**Task:** Go through the entries and copy every line that has the string "pick" in it.

**Entries shown:**
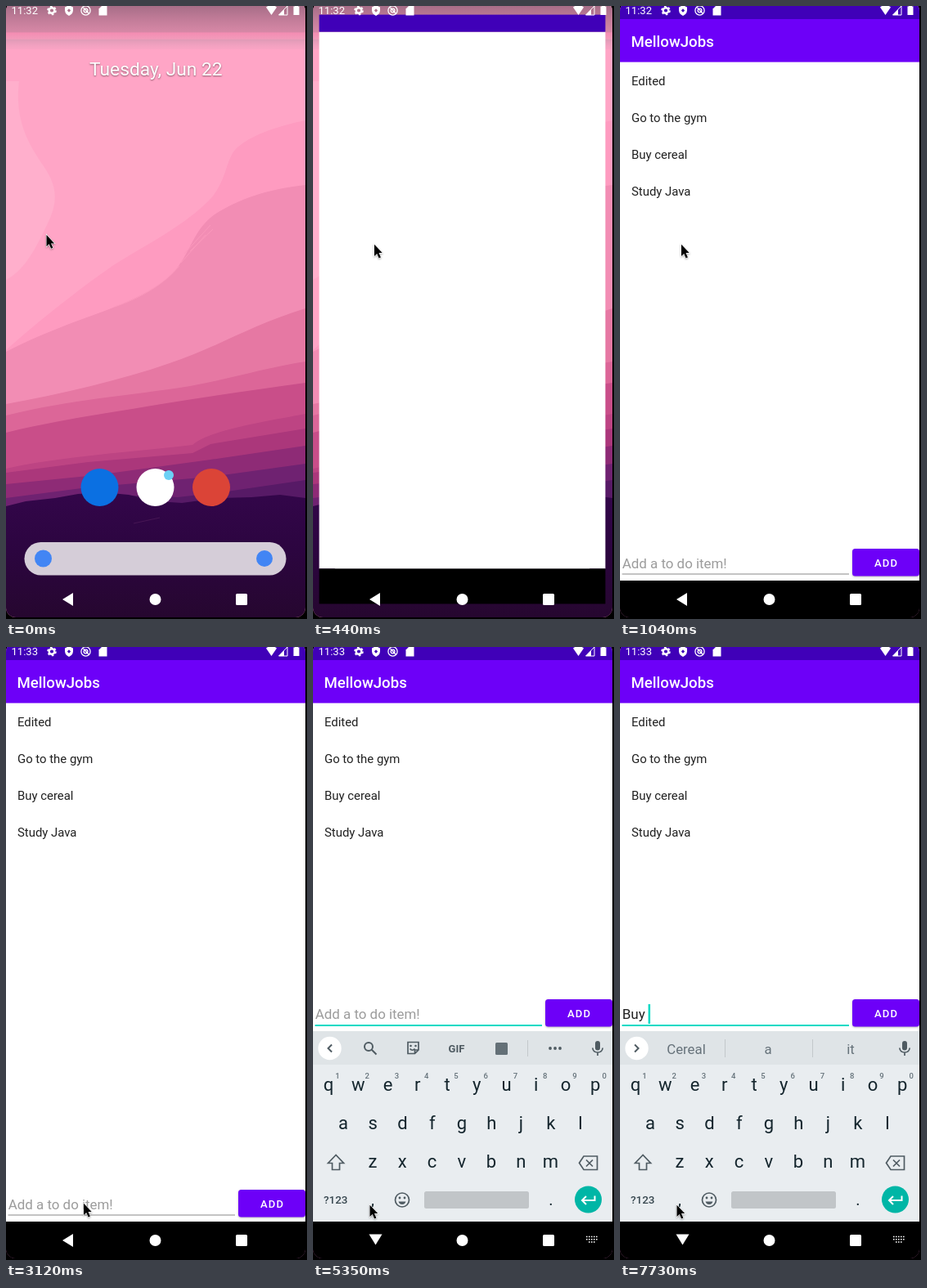
An HTML page that plays this animation: 368x750 px, repeating every 8 s.

```html
<!DOCTYPE html>
<html lang="en">
<head>
<meta charset="utf-8">
<title>To-do list demo</title>
<style>
  html, body { margin: 0; height: 100%; overflow: hidden; background: #000; }
  svg { display: block; width: 368px; height: 750px; }
  text { font-family: Roboto, Arial, sans-serif; white-space: pre; }
  .mid { text-anchor: middle; }
  .bold { font-weight: 500; }
  .line { fill: none; stroke: #4f5b62; stroke-width: 2; }
  .thin { stroke-width: 1.7; }
  .field { font-size: 16.9px; }
</style>
</head>
<body>
<svg viewBox="0 0 368 750">
  <defs>
    <clipPath id="screen"><rect y="-6" width="366" height="754" rx="12"/></clipPath>
    <linearGradient id="topShade" x2="0" y2="1">
      <stop offset="0" stop-color="#84586f" stop-opacity=".72"/>
      <stop offset=".6" stop-color="#a4647f" stop-opacity=".45"/>
      <stop offset=".62" stop-color="#e8749f" stop-opacity=".5"/>
      <stop offset=".76" stop-color="#e58fae" stop-opacity=".5"/>
      <stop offset=".78" stop-color="#c090a8" stop-opacity=".5"/>
      <stop offset="1" stop-color="#e9a0bd" stop-opacity=".25"/>
    </linearGradient>
    <linearGradient id="ground" x2="0" y2="1">
      <stop offset="0" stop-color="#33064a"/>
      <stop offset=".45" stop-color="#2c0540"/>
      <stop offset="1" stop-color="#26072f"/>
    </linearGradient>
  </defs>

  <g clip-path="url(#screen)">
    <g id="home">
      <rect width="366" height="750" fill="#ffa5c6"/>
      <path fill="#ffafcc" d="M0 92H16C10 140 28 170 46 196C66 225 62 245 48 272C34 302 20 325 0 335Z"/>
      <path fill="#fe9bc0" d="M366 140C335 146 290 160 277 180C268 196 268 215 250 236C215 272 165 295 130 318C90 346 40 385 0 421V480H366Z"/>
      <path fill="#f28db4" d="M366 219C320 224 285 236 255 255C230 273 228 296 208 322C188 346 150 362 118 374C80 388 40 402 0 423V500H366Z"/>
      <path fill="none" stroke="#fb98bc" d="M133 368Q185 350 212 318M218 303L250 268M214 314L244 280M225 300L253 273"/>
      <path fill="#e678a3" d="M366 370C300 390 260 417 200 437C140 458 70 474 0 487V540H366Z"/>
      <path fill="#dc6698" d="M366 435C320 442 270 457 225 465C150 477 80 481 0 501V560H366Z"/>
      <path fill="#c94e89" d="M366 461C310 469 250 477 190 487C120 499 60 507 0 522V590H366Z"/>
      <path fill="#bd4483" d="M366 499C320 508 250 518 228 537C160 545 60 552 0 566V600H366Z"/>
      <path fill="#ab377b" d="M366 517L250 536 228 547 100 558 0 571V620H366Z"/>
      <path fill="#8e2b76" d="M366 538L250 555 110 574 0 585V620H366Z"/>
      <path fill="#6f2271" d="M366 560L250 576 100 589 0 602V640H366Z"/>
      <path fill="#571a66" d="M366 580L270 594 210 601 130 598V640H366Z"/>
      <path fill="url(#ground)" d="M0 612L24 606 60 602 88 597 118 595 150 598 185 606 215 608 260 602 300 601 335 598 366 602V750H0Z"/>
      <path fill="none" stroke="#471654" d="M156 633L188 626"/>
      <rect width="366" height="53" fill="url(#topShade)"/>
      <text class="mid" x="183.3" y="84.5" font-size="22.75" fill="#fff" style="text-shadow:0 1px 2px #0007">Tuesday, Jun 22</text>
      <circle cx="114.5" cy="589" r="23" fill="#0b70e2"/>
      <circle cx="182.5" cy="589" r="23" fill="#fff"/>
      <circle cx="199" cy="574" r="6" fill="#6cd0f5"/>
      <circle cx="251" cy="589" r="23" fill="#db4437"/>
      <rect x="22.5" y="656" width="320" height="40.5" rx="20.2" fill="#d5cdd8"/>
      <circle cx="45.5" cy="676" r="10.5" fill="#4285f4"/>
      <circle cx="316" cy="676" r="10" fill="#4285f4"/>
    </g>

    <g id="app">
      <rect y="16" width="366" height="687" fill="#fff"/>
      <rect y="-6" width="366" height="22" fill="#4000b8"/>
      <rect y="703" width="366" height="45"/>
      <g id="content">
        <rect y="16" width="366" height="52.6" fill="#6d00f8"/>
        <text class="bold" x="13.5" y="50" font-size="18.64" fill="#fff">MellowJobs</text>
        <g id="list" font-size="14.9" fill="#212121"></g>
        <g id="entry">
          <text id="hint" class="field" x="2.8" y="688" fill="#9c9c9c">Add a to do item!</text>
          <text id="typed" class="field" x="2.8" y="688" fill="#212121"></text>
          <rect id="underline" x="2.5" width="277.5"/>
          <rect id="caret" y="670" width="2.5" height="24" fill="#03dac5"/>
          <rect x="284" y="664" width="82" height="33.6" rx="3.5" fill="#6d00f8" style="filter:drop-shadow(0 1px 1px #0004)"/>
          <text class="mid bold" x="325.5" y="686" font-size="13.05" letter-spacing="1.17" fill="#fff">ADD</text>
        </g>
      </g>
    </g>

    <g id="keyboard">
      <rect y="470" width="366" height="233" fill="#e9edf0"/>
      <rect y="470" width="366" height="41" fill="#dfe4e7"/>
      <g id="keys" class="mid" fill="#14252d"></g>
      <text class="bold" x="13" y="681" font-size="13.4" fill="#37474f">?123</text>
      <circle class="line thin" cx="109" cy="676.5" r="8.5"/>
      <path fill="#4f5b62" d="M104.500 678.500h9q-1.200 3.500-4.500 3.500t-4.500-3.500z"/>
      <circle cx="106" cy="674" r="1.400" fill="#4f5b62"/><circle cx="112" cy="674" r="1.400" fill="#4f5b62"/>
      <rect x="136" y="666" width="128" height="21" rx="2.5" fill="#c1c5c8"/>
      <circle cx="336.5" cy="676" r="16.5" fill="#00b6a6"/>
      <path class="line" d="M344.5 671.5V677H329.5M334 672L329 677 334 682" style="stroke:#fff"/>
      <path class="line thin" d="M28 621.5L18.5 631.5H23.5V639.5H32.5V631.5H37.5Z"/>
      <path class="line thin" d="M331 623H347.5V639.5H331L325.5 631.2ZM334 627.5L342 635.5M342 627.5L334 635.5"/>
      <circle cx="20.5" cy="491" r="14.2" fill="#fff"/>
      <path id="chevron" class="line" d="M23 486.5L18.5 491 23 495.5"/>
      <rect x="345" y="482" width="6" height="11.5" rx="3" fill="#4f5b62"/>
      <path class="line thin" d="M341.8 490.5Q342.5 496 348 496T354.2 490.5M348 496V500"/>
      <g id="tools">
        <circle class="line" cx="68" cy="489" r="5"/>
        <path class="line" d="M71.8 492.8L77.5 498.5"/>
        <path class="line thin" d="M116 483.500H129V493L124.500 497.500H116ZM129 493H124.500V497.500M118.500 491.500Q121.500 495 124.500 491.500"/>
        <circle cx="119.500" cy="488" r="1.300" fill="#4f5b62"/><circle cx="125.500" cy="488" r="1.300" fill="#4f5b62"/>
        <text class="mid" x="175.5" y="495.5" font-size="13" font-weight="700" fill="#4f5b62">GIF</text>
        <rect x="223" y="484" width="15" height="15" rx="1.5" fill="#647077"/>
        <path stroke="#c3c8cb" d="M262.5 481V501"/>
        <g fill="#4f5b62"><circle cx="290" cy="491" r="1.9"/><circle cx="296" cy="491" r="1.9"/><circle cx="302" cy="491" r="1.9"/></g>
      </g>
      <g id="words" class="mid" font-size="16.8" fill="#66727a">
        <path stroke="#c3c8cb" d="M128.5 480V502M235.5 480V502"/>
        <text x="81" y="497.5"></text><text x="181" y="497.5"></text><text x="282" y="497.5"></text>
      </g>
    </g>

    <g id="status" fill="#fff">
      <text id="clock" x="6.5" y="10" font-size="13.05"></text>
      <circle cx="56" cy="5.5" r="3.3" fill="none" stroke="#fff" stroke-width="2.4"/>
      <circle cx="56" cy="5.5" r="5" fill="none" stroke="#fff" stroke-width="1.6" stroke-dasharray="2.6 2.636"/>
      <path fill-rule="evenodd" d="M77 -1L82 1.5V5.5Q81.5 10 77 12Q72.5 10 72 5.5V1.5ZM77 3.2L74.8 5.5 77 7.8 79.2 5.5Z"/>
      <g fill="none" stroke="#fff" stroke-width="1.3"><circle cx="97.5" cy="5.5" r="5.6"/><circle cx="97.5" cy="5.5" r="2.4"/><path d="M94.5 2L101.5 9.5"/></g>
      <path d="M117 0H123.5V11.5H113.5V3.5Z"/>
      <path d="M318 1.5Q324.5 -4 331 1.5L324.5 11Z"/>
      <path d="M344 0V11H333.5Z" fill="none" stroke="#fff"/><path d="M340 4.5V11H333.5Z"/>
      <path d="M353 -1H357V.5H358.5V11H351.5V.5H353Z"/>
    </g>

    <g id="nav" fill="#fff">
      <path id="back" d="M-7 0L6 -8V8Z"/>
      <circle cx="182.5" cy="726" r="7"/>
      <rect x="281" y="719" width="14" height="14" rx="1.5"/>
      <path id="kbIcon" fill="none" stroke="#fff" stroke-width="1.6" stroke-dasharray="1.6 1.4" d="M334 721.5H348.5M334 724.8H348.5M337 728H346"/>
    </g>
  </g>
  <path id="pointer" d="M0 0V14.2L3.2 11.2 5.6 16.8 7.9 15.8 5.5 10.400H9.700Z" stroke="#fff" stroke-width="1.1" paint-order="stroke" style="filter:drop-shadow(0 1px 1px #0005)"/>
</svg>

<script>
const LOOP = 8000;
const $ = id => document.getElementById(id);
const show = (id, on) => $(id).style.display = on ? '' : 'none';
const set = (id, name, value) => $(id).setAttribute(name, value);

// Latest value in a list of [start, value] pairs
const pick = (t, steps) => steps.reduce((v, [start, next]) => t >= start ? next : v, steps[0][1]);

const label = (parent, text, x, y, attrs = '') =>
  $(parent).insertAdjacentHTML('beforeend', `<text x="${x}" y="${y}" ${attrs}>${text}</text>`);

['Edited', 'Go to the gym', 'Buy cereal', 'Study Java'].forEach((s, i) => label('list', s, 14, 97 + 45 * i));
[['qwertyuiop', 19, 543], ['asdfghjkl', 37, 590], ['zxcvbnm', 73, 637]].forEach(([row, x, y]) =>
  [...row].forEach((c, i) => label('keys', c, x + 36.25 * i, y, 'font-size="22"')));
[...'1234567890'].forEach((c, i) =>
  label('keys', c, 30 + 36.25 * i, 527.5, 'font-size="9.5" class="bold" fill="#65727a"'));
label('keys', ',', 73, 683, 'font-size="20"');
label('keys', '.', 291, 683, 'font-size="20"');

const pointerPath = [
  [0, [49.5, 280]], [150, [75, 291.7]],
  [2080, [84, 325]], [2230, [104, 420]], [2380, [117, 530]],
  [2530, [114, 620]], [2670, [102, 670]], [2820, [95, 680.7]],
  [3570, [80, 682]], [3710, [69.5, 682.7]]
];
const blinks = [[0, false], [3420, true], [4310, false], [4750, true], [5350, false],
  [5800, true], [6250, false], [6840, true]];
const typing = [[0, ''], [7290, 'B'], [7440, 'Bu'], [7590, 'Buy'], [7730, 'Buy ']];
const guesses = { B: ['But', 'B', 'By'], Bu: ['But', 'Bu', 'Buy'], Buy: ['But', 'Buy', 'Buying'], 'Buy ': ['Cereal', 'a', 'it'] };
const rise = [[3710, [110, .25]], [3860, [27, .63]], [4010, [0, 1]]];
const backPose = [[0, [76, 726, 0]], [3710, [78, 725, -150]], [3860, [79, 723.7, -180]], [4010, [76.5, 724.5, -90]]];

function draw(t) {
  const focused = t >= 3420, raised = t >= 3710;
  const text = pick(t, typing);
  const [drop, alpha] = pick(t, rise);
  const [backX, backY, turn] = pick(t, backPose);

  show('app', t >= 440);
  set('app', 'transform', t < 590 ? 'translate(182.5 371.5) scale(.956) translate(-183 -371.5)' : '');
  set('content', 'opacity', pick(t, [[0, 0], [890, .6], [1040, 1]]));
  $('clock').textContent = t < 3120 ? '11:32' : '11:33';

  set('entry', 'transform', `translate(0 ${raised ? -233 : 0})`);
  set('underline', 'y', focused ? 695 : 694.5);
  set('underline', 'height', focused ? 2 : 1);
  set('underline', 'fill', focused ? '#03dac5' : '#8a8a8a');
  show('hint', !text);
  $('typed').textContent = text;
  show('caret', pick(t, blinks));
  set('caret', 'x', 2.5 + (text ? $('typed').getComputedTextLength() : 0));

  show('keyboard', raised);
  set('keyboard', 'transform', `translate(0 ${drop})`);
  set('keyboard', 'opacity', alpha);
  show('tools', !text);
  show('words', text);
  set('chevron', 'transform', text ? 'matrix(-1 0 0 1 41 0)' : '');
  $('words').querySelectorAll('text').forEach((el, i) => el.textContent = text ? guesses[text][i] : '');

  set('back', 'transform', `translate(${backX} ${backY}) rotate(${turn})`);
  show('kbIcon', t >= 3860);
  set('pointer', 'transform', `translate(${pick(t, pointerPath)})`);
}

const begin = performance.now();
function tick() {
  draw((performance.now() - begin) % LOOP);
  requestAnimationFrame(tick);
}
tick();
</script>
</body>
</html>
```
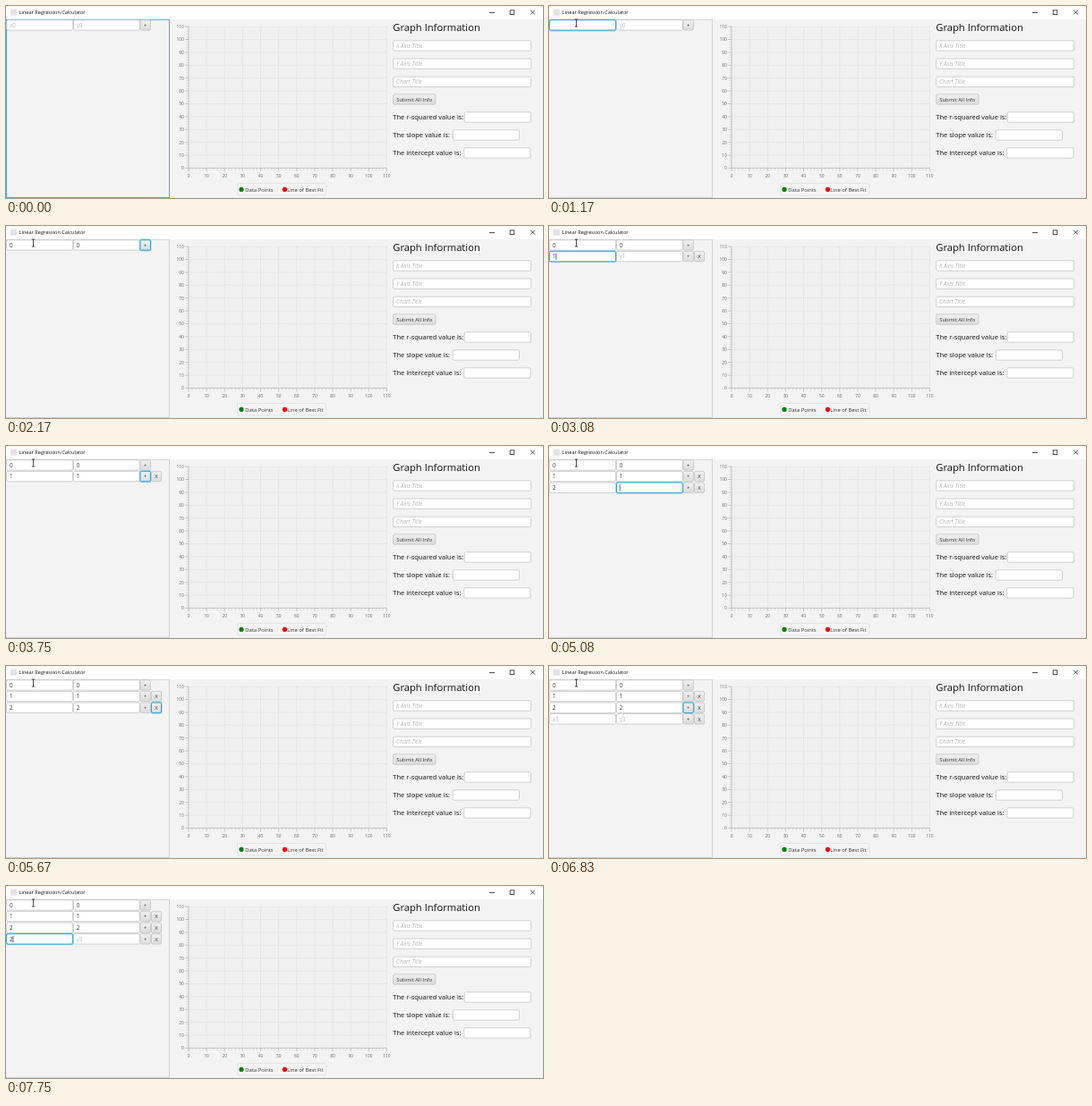
These frames come from a looping animation (600 px wide and 215 px high, 8 s). An HTML page:

```html
<!DOCTYPE html>
<html lang="en">
<head>
<meta charset="utf-8">
<title>Linear Regression Calculator</title>
<style>
html, body { margin: 0; width: 100%; height: 100%; overflow: hidden; background: #f4f3f4; }
svg { display: block; width: 600px; height: 215px; }
text { font-family: "Open Sans", "Noto Sans", sans-serif; fill: #333; white-space: pre; }
</style>
</head>
<body>
<svg id="stage" viewBox="0 0 600 215">
  <defs>
    <linearGradient id="face" x1="0" y1="0" x2="0" y2="1">
      <stop offset="0" stop-color="#f0f0f0"/><stop offset="1" stop-color="#dcdcdc"/>
    </linearGradient>
  </defs>
  <g id="base"></g>
  <g id="table"></g>
  <g id="pointer"></g>
</svg>
<script>
const LOOP = 8000;
const BLUE = '#1a9fc9';
const $ = id => document.getElementById(id);

const rect = (x, y, w, h, fill, stroke = 'none', rx = 0, sw = 1) =>
  `<rect x="${x}" y="${y}" width="${w}" height="${h}" rx="${rx}" fill="${fill}" stroke="${stroke}" stroke-width="${sw}"/>`;
const line = (d, stroke, sw = 1, extra = '') =>
  `<path d="${d}" fill="none" stroke="${stroke}" stroke-width="${sw}" ${extra}/>`;
const text = (x, y, size, str, fill = '#333', anchor = 'start', extra = '') =>
  `<text x="${x}" y="${y}" font-size="${size}" style="fill:${fill}" text-anchor="${anchor}" ${extra}>${str}</text>`;

function box(x, y, w, h, fill, focused) {
  const halo = focused ? rect(x - .2, y - .2, w + .4, h + .4, 'none', '#a5d9e9', 1.8, 1.6) : '';
  return halo + rect(x + .3, y + .3, w - .6, h - .6, fill, focused ? BLUE : '#bfbfbf', 1.4, focused ? .9 : .7);
}
const field = (x, y, w, focused) => box(x, y, w, 12, '#fff', focused);

function button(x, y, w, label, focused, pressed) {
  return box(x, y, w, 12, pressed ? '#cfcfcf' : 'url(#face)', focused) +
    text(x + w / 2, y + 8.2, 5.9, label, '#333', 'middle');
}

function titleBar() {
  return rect(0, 0, 600, 15, '#fff') +
    rect(5, 3.5, 7, 7, '#e6e2e6') +
    text(14.6, 9.3, 5.6, 'Linear Regression Calculator', '#111') +
    line('M540 7.5h6', '#222', .8) +
    rect(563.2, 4.8, 4.6, 4.6, 'none', '#222', 0, .8) +
    line('M586 4.6l5 5M591 4.6l-5 5', '#222', .8);
}

function chart() {
  const x0 = 204, y0 = 181.5, dx = 20.13, dy = 14.4;
  const right = x0 + 11 * dx, top = y0 - 11 * dy;
  let grid = '', major = '', minor = '', labels = '';
  for (let i = 0; i <= 11; i++) {
    const x = x0 + i * dx, y = y0 - i * dy;
    if (i) grid += `M${x} ${top}V${y0}M${x0} ${y}H${right}`;
    major += `M${x} ${y0}v4M${x0} ${y}h-4`;
    labels += text(x, 191.8, 4.8, i * 10, '#666', 'middle') + text(198.8, y + 1.8, 4.8, i * 10, '#666', 'end');
    for (let k = 1; k < 5 && i < 11; k++)
      minor += `M${x + k * dx / 5} ${y0}v2.5M${x0} ${y - k * dy / 5}h-2.5`;
  }
  return rect(x0, top, right - x0, y0 - top, '#f1f0f1') +
    line(grid, '#d8d6d8', .6, 'stroke-dasharray="1.5 1"') +
    line(minor, '#c4c4c4', .5) + line(major, '#a5a5a5', .6) +
    line(`M${x0} ${top}V${y0}H${right}`, '#b0b0b0', .7) + labels +
    rect(258.5, 198.5, 99, 13.5, '#f5f4f5', '#dedede', 2, .7) +
    '<circle cx="263" cy="205.4" r="2.6" fill="#008000"/>' + text(267.3, 207.5, 5.85, 'Data Points') +
    '<circle cx="311.5" cy="205.4" r="2.6" fill="#f00000"/>' + text(314.3, 207.5, 5.9, 'Line of Best Fit');
}

function form() {
  let out = text(432.3, 27.6, 11.2, 'Graph Information', '#111');
  ['X Axis Title', 'Y Axis Title', 'Chart Title'].forEach((name, i) => {
    const y = 38.5 + i * 20.2;
    out += field(432.3, y, 154.7) + text(436, y + 8.4, 6.4, name, '#b5b5b5', 'start', 'font-style="italic"');
  });
  out += button(432.3, 98.5, 48, 'Submit All Info');
  [['r-squared', 512, 74.8], ['slope', 499, 74.8], ['intercept', 511.4, 74.8]].forEach(([name, x, w], i) => {
    const y = 118.5 + i * 20;
    out += text(432.3, y + 8.5, 7.5, `The ${name} value is:`, '#111') + field(x, y, w);
  });
  return out;
}

// Focus moves: time, row, column (0 x, 1 y, 2 plus, 3 remove)
const focusAt = [
  [1000, 0, 0], [1830, 0, 1], [2170, 0, 2], [2750, 1, 0], [3250, 1, 1], [3670, 1, 2],
  [4080, 1, 3], [4250, 2, 0], [5000, 2, 1], [5420, 2, 2], [5670, 2, 3], [6580, 2, 2],
  [7080, 2, 3], [7330, 3, 0]
];
// Each row: time it appears, then x and y values with the time they are typed
const rows = [
  { from: 0, cells: [['0', 1580], ['0', 2000]] },
  { from: 2500, cells: [['1', 3080], ['1', 3420]] },
  { from: 3920, cells: [['2', 4830], ['2', 5250]] },
  { from: 6830, cells: [['2', 7750], ['', LOOP]] }
];
const presses = [[2330, 2500], [3830, 3920], [6750, 6830]];

function drawRow(row, r, t, focus) {
  const y = 15.4 + r * 12.65;
  const on = c => !!focus && focus[1] === r && focus[2] === c;
  let out = '', top = '';
  const put = (c, s) => on(c) ? top += s : out += s;
  row.cells.forEach(([value, typed], c) => {
    const x = c ? 75.2 : .4, has = t >= typed;
    let s = field(x, y, 74.3, on(c));
    if (has) s += text(x + 3.5, y + 8.3, 6.2, value);
    else if (!on(c)) s += text(x + 3.5, y + 8.3, 6.2, 'xy'[c] + r, '#b8b8b8');
    if (on(c) && t >= 1250) {
      const cx = x + (has ? 7.5 : 4);
      s += line(`M${cx} ${y + 2.4}v7.4`, '#222', .7);
    }
    put(c, s);
  });
  const down = on(2) && presses.some(([a, b]) => t >= a && t < b);
  put(2, button(149.7, y, 12, '+', on(2), down));
  if (r) put(3, button(162.2, y, 11.6, 'X', on(3)));
  return out + top;
}

function drawPointer(t) {
  if (t < 750) return '';
  const p = Math.min(1, (t - 750) / 250), e = 1 - (1 - p) ** 2;
  const x = 90 - 59.5 * e, y = 215 - 196 * e;
  if (y > 28)
    return `<path d="M${x} ${y}v8l1.9-1.8 1.3 3 1.2-.6-1.3-2.8h2.6z" fill="#fff" stroke="#111" stroke-width=".5"/>`;
  return line(`M${x - 1.6} ${y - 4}h3.2M${x} ${y - 4}v8M${x - 1.6} ${y + 4}h3.2`, '#222', .8);
}

function render(t) {
  const focus = focusAt.filter(f => t >= f[0]).pop();
  const pane = focus ? line('M0 15.2H182.5V214.5H0', '#cbcbcb', .8)
                     : rect(.5, 15.3, 182, 199.2, 'none', '#4bb0d0', 0, 1);
  $('table').innerHTML = pane +
    rows.map((row, r) => t >= row.from ? drawRow(row, r, t, focus) : '').join('');
  $('pointer').innerHTML = drawPointer(t);
}

$('base').innerHTML = rect(0, 0, 600, 215, '#f4f3f4') + titleBar() + chart() + form();

const start = performance.now();
function tick() {
  render((performance.now() - start) % LOOP);
  requestAnimationFrame(tick);
}
render(0);
requestAnimationFrame(tick);
</script>
</body>
</html>
```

**Response area:**
const pick = (t, steps) => steps.reduce((v, [start, next]) => t >= start ? next : v, steps[0][1]);
  const text = pick(t, typing);
  const [drop, alpha] = pick(t, rise);
  const [backX, backY, turn] = pick(t, backPose);
  set('content', 'opacity', pick(t, [[0, 0], [890, .6], [1040, 1]]));
  show('caret', pick(t, blinks));
  set('pointer', 'transform', `translate(${pick(t, pointerPath)})`);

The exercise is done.